◆ **Exercise goal**
A single number is the answer here: the count of lines in the data below that include the word "sines".

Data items
- - - - -
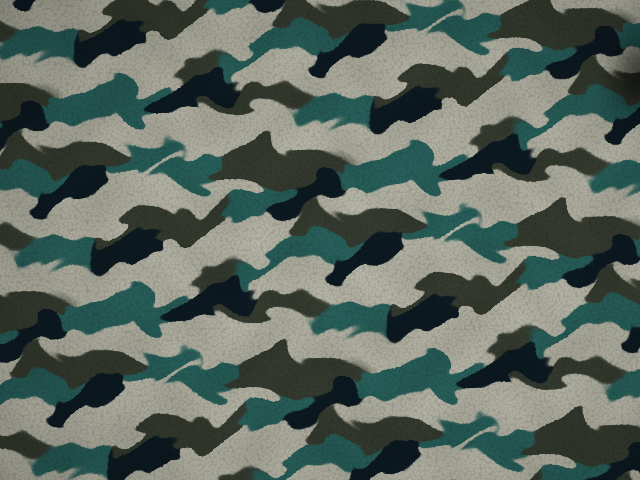
Write a Shadertoy shader that draws this texture.

```glsl
const vec3 SAND  = vec3(0.645, 0.643, 0.590);
const vec3 OLIVE = vec3(0.190, 0.212, 0.170);
const vec3 TEAL  = vec3(0.140, 0.340, 0.322);
const vec3 NAVY  = vec3(0.045, 0.092, 0.120);

// Printed repeat, in canvas heights, and the cells inside it
const mat2 REPEAT = mat2(0.581, 0.295, -0.035, 0.434);
const vec2 GRID = vec2(5.0, 7.0);
const vec2 ORIGIN = vec2(0.13, 0.07);
const float JITTER = 0.75;
const float RANK_STEP = 4.0;

// Cell ranks owned by sand, olive, teal, navy, and the pull of each
const vec4 FIRST_RANK = vec4(0.0, 14.0, 22.0, 31.0);
const vec4 LAST_RANK  = vec4(14.0, 22.0, 31.0, 35.0);
const vec4 PULL = vec4(1.06, 0.90, 1.0, 1.30);

const float PATCH_TILT = 0.24;
const float PATCH_STRETCH = 2.4;
const float PATCH_RADIUS = 0.030;
const float EDGE_SHARPNESS = 15.0;

// Sideways and upright sway of the outlines, in canvas heights
const vec2 SWAY = vec2(0.026, 0.013);
const float SWAY_FALLOFF = 0.75;

const float FLEECE_SCALE = 165.0;
const float FLEECE_DEPTH = 0.17;
const float FLEECE_FUZZ = 0.0015;
const float NAP_DEPTH = 0.04;
const float TAU = 6.2831853;

vec2 hash2(vec2 p) {
    vec3 q = fract(p.xyx * vec3(0.1031, 0.1030, 0.0973));
    q += dot(q, q.yzx + 33.33);
    return fract((q.xx + q.yz) * q.zy);
}

// Layered sines with whole frequencies keep the repeat seamless:
// rows slide sideways into fingers, columns bob up and down
vec2 warp(vec2 uv) {
    mat2 toRepeat = inverse(REPEAT);
    for (float f = 1.0; f < 3.5; f++) {
        vec2 phase = f * vec2(2.0 * uv.x + 3.0 * uv.y, 3.0 * uv.x);
        phase += (f - 2.0) * uv;
        vec2 sway = SWAY * pow(f, -SWAY_FALLOFF);
        uv += toRepeat * (sway * sin(TAU * phase + vec2(1.7, 2.9) * f));
    }
    return uv;
}

// Cellular blend: every cell adds weight to its own dye
vec3 camouflage(vec2 p) {
    vec2 g = warp(inverse(REPEAT) * p + ORIGIN) * GRID;
    vec2 base = floor(g);
    float c = cos(PATCH_TILT), s = sin(PATCH_TILT);
    vec4 weight = vec4(1e-9);
    for (int j = -2; j <= 2; j++)
    for (int i = -2; i <= 2; i++) {
        vec2 cell = base + vec2(i, j);
        vec2 id = floor(mod(cell + 0.5, GRID));
        vec2 seed = cell + 0.5 + JITTER * (hash2(id + 17.0) - 0.5);
        vec2 d = REPEAT * ((seed - g) / GRID);
        d = vec2(c * d.x + s * d.y, c * d.y - s * d.x);
        d /= PATCH_RADIUS * vec2(PATCH_STRETCH, 1.0);
        float order = id.x + GRID.x * (id.x + id.y);
        float rank = mod(RANK_STEP * order + 0.5, GRID.x * GRID.y);
        vec4 owner = step(FIRST_RANK, vec4(rank)) * step(vec4(rank), LAST_RANK);
        weight += owner * exp(-dot(d, d));
    }
    weight *= PULL;
    float strongest = max(max(weight.x, weight.y), max(weight.z, weight.w));
    vec4 dye = pow(weight / strongest, vec4(EDGE_SHARPNESS));
    dye /= dot(dye, vec4(1.0));
    return SAND * dye.x + OLIVE * dye.y + TEAL * dye.z + NAVY * dye.w;
}

// Fine cellular tufts: xy is the offset to the nearest tuft, z its distance
vec3 fleece(vec2 p) {
    vec2 base = floor(p);
    vec3 nearest = vec3(0.0, 0.0, 9.0);
    for (int j = -1; j <= 1; j++)
    for (int i = -1; i <= 1; i++) {
        vec2 cell = base + vec2(i, j);
        vec2 d = cell + hash2(cell) - p;
        float r = length(d);
        if (r < nearest.z) nearest = vec3(d, r);
    }
    return nearest;
}

// Brushed nap: broad, faint mottling from crossed sines
float nap(vec2 p) {
    vec2 q = p + 0.06 * sin(p.yx * vec2(13.0, 17.0));
    return sin(q.x * 23.0 + q.y * 9.0) * sin(q.y * 29.0 - q.x * 7.0);
}

// Soft light falling off to the corners, with a dark fold at the right
float lighting(vec2 uv) {
    vec2 away = uv - vec2(0.57, 0.47);
    vec2 fold = (uv - vec2(1.0, 0.85)) / vec2(0.045, 0.08);
    float falloff = dot(away, away);
    float light = 1.02 - 0.15 * falloff - 0.45 * falloff * falloff;
    return light * (1.0 - 0.55 * exp(-dot(fold, fold)));
}

void mainImage(out vec4 fragColor, in vec2 fragCoord) {
    vec2 p = fragCoord / iResolution.y;
    vec3 tuft = fleece(p * FLEECE_SCALE);
    vec3 color = camouflage(p + FLEECE_FUZZ * tuft.xy);
    color *= 1.0 + FLEECE_DEPTH * (0.45 - tuft.z);
    color *= 1.0 + NAP_DEPTH * nap(p);
    color *= lighting(fragCoord / iResolution.xy);
    fragColor = vec4(color, 1.0);
}
```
- - - - -
◆ **Answer for this exercise**
2